- _Activity_:
Bring together copies of the lines in the data below that contain the word "color".
BEGIN Information provided
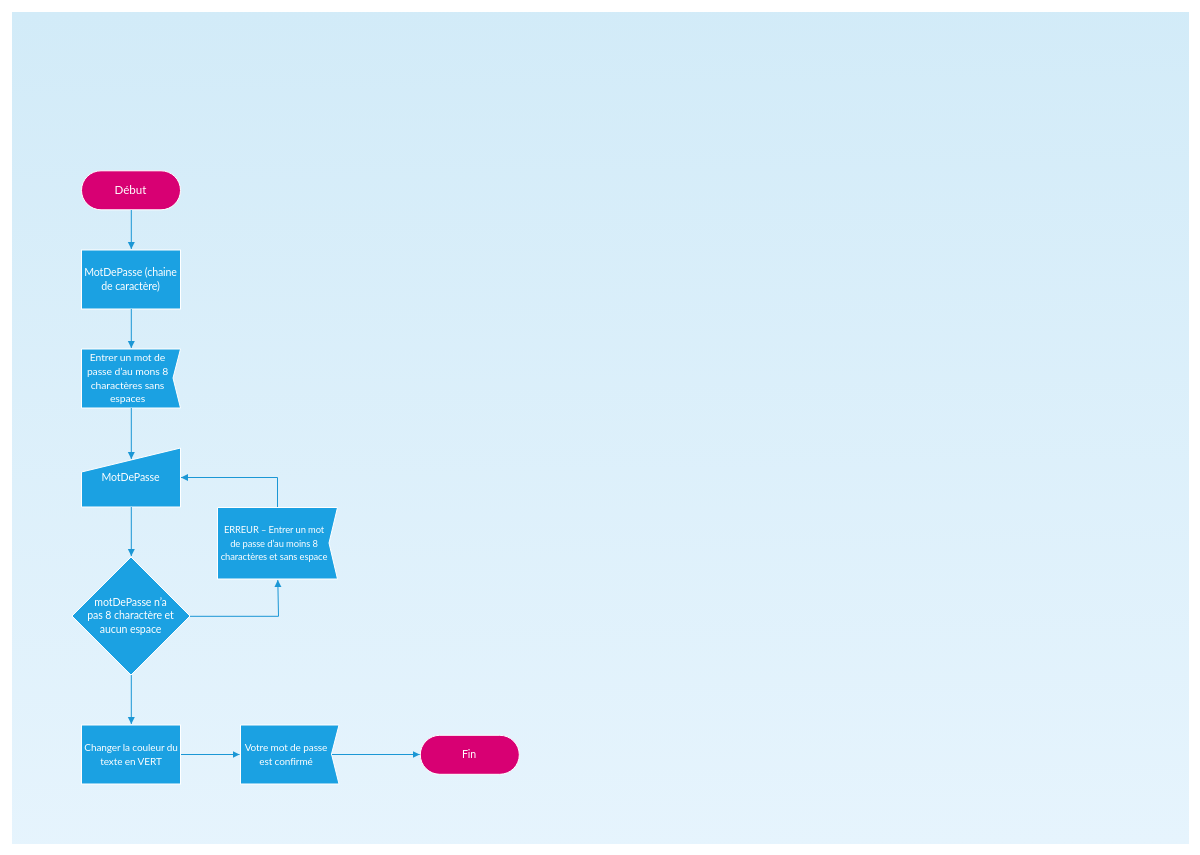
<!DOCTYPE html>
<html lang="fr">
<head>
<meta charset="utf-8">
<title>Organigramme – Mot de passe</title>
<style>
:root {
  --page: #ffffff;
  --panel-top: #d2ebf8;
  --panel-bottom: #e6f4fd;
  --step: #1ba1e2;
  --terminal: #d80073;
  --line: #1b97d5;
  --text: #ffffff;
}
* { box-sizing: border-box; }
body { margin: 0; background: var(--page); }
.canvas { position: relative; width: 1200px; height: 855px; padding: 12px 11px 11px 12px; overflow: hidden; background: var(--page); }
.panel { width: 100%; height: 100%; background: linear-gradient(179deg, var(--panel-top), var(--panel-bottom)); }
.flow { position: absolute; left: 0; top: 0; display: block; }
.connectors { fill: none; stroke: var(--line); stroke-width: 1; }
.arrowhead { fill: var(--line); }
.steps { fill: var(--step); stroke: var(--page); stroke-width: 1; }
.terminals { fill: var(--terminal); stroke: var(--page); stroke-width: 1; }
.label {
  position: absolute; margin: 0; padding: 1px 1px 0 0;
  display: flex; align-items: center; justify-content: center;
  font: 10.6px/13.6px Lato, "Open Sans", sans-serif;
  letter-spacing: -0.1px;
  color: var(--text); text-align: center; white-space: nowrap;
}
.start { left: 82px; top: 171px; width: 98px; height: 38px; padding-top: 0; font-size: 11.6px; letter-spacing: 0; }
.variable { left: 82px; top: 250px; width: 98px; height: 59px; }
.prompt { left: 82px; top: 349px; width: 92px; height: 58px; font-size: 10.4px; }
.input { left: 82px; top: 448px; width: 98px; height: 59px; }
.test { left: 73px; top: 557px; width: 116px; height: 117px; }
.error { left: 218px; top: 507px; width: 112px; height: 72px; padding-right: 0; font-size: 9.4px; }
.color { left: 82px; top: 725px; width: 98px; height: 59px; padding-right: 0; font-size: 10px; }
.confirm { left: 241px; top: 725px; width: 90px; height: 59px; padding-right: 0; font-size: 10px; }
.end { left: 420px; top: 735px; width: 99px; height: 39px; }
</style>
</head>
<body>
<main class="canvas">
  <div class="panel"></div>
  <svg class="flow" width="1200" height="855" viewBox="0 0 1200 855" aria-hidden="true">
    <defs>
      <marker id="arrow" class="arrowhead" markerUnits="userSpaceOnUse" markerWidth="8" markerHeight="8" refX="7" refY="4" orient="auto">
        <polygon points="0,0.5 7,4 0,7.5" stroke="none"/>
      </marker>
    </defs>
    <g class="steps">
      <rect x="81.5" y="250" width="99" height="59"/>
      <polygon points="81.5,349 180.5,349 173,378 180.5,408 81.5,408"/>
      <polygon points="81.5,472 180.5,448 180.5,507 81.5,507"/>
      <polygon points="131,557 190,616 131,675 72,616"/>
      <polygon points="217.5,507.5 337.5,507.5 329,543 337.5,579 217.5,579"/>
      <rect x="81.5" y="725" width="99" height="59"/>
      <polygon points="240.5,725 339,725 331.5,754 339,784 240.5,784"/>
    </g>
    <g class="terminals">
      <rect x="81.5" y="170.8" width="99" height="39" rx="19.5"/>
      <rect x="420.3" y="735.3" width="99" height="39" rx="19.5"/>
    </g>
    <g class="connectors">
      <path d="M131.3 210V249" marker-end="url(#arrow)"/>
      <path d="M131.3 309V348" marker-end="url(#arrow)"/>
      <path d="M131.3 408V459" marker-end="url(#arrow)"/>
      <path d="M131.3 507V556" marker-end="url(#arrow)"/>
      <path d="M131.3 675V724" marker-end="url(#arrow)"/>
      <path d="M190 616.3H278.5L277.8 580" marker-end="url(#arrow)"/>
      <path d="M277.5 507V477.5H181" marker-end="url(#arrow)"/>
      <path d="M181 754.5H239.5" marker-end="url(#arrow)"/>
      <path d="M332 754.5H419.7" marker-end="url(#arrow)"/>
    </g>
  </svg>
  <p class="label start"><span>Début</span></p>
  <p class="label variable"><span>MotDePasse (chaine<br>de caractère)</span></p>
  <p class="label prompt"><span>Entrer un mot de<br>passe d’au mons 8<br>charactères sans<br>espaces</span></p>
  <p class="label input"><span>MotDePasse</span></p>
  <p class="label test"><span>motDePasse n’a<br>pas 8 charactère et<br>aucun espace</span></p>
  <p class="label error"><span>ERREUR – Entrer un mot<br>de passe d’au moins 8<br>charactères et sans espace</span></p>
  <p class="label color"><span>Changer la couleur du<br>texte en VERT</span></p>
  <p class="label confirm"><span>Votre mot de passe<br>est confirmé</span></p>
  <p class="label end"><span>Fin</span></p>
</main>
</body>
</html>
END Information provided
BEGIN Information provided
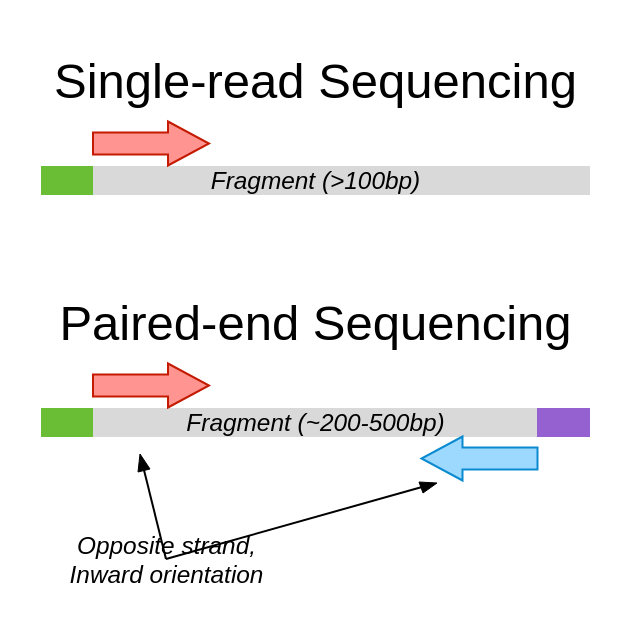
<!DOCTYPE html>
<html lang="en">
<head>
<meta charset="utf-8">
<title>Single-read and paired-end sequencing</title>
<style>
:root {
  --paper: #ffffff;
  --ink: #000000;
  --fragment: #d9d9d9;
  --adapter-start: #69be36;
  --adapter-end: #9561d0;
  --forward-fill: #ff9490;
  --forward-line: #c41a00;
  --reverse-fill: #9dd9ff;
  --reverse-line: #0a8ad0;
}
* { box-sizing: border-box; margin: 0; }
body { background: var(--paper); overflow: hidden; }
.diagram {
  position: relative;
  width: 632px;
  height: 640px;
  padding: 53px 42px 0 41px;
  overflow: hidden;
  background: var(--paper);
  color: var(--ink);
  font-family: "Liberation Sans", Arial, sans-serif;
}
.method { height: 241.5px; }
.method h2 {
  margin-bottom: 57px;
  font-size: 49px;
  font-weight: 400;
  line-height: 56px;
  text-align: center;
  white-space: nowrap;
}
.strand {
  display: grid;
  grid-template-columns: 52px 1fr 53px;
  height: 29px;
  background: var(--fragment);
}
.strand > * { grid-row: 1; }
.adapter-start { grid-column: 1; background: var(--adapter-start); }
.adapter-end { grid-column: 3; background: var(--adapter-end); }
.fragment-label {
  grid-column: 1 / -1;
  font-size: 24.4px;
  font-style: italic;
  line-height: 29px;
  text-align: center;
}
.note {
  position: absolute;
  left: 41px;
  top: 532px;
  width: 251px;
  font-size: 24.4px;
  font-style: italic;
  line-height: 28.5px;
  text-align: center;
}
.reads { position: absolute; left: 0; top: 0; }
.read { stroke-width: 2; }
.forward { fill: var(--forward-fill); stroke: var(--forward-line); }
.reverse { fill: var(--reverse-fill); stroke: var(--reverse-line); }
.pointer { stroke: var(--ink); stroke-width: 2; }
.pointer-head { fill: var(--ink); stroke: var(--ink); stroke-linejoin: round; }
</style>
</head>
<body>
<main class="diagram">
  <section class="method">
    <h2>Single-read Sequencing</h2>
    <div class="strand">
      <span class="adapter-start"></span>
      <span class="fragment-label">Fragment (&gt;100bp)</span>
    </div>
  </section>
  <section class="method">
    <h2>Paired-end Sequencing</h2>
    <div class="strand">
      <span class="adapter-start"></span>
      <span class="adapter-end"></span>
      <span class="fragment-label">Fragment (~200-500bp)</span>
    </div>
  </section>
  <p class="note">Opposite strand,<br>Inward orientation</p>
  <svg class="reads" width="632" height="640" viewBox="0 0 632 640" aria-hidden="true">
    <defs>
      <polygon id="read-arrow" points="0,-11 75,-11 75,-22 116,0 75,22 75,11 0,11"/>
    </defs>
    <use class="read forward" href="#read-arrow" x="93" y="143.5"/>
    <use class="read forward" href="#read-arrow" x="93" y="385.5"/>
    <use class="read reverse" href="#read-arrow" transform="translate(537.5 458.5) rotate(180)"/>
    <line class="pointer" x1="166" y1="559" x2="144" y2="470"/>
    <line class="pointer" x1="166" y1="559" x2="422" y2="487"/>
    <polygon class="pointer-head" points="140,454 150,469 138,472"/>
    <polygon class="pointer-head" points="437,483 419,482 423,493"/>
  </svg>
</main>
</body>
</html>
END Information provided
- _Output of the task_:
  color: var(--text); text-align: center; white-space: nowrap;
.color { left: 82px; top: 725px; width: 98px; height: 59px; padding-right: 0; font-size: 10px; }
  <p class="label color"><span>Changer la couleur du<br>texte en VERT</span></p>
  color: var(--ink);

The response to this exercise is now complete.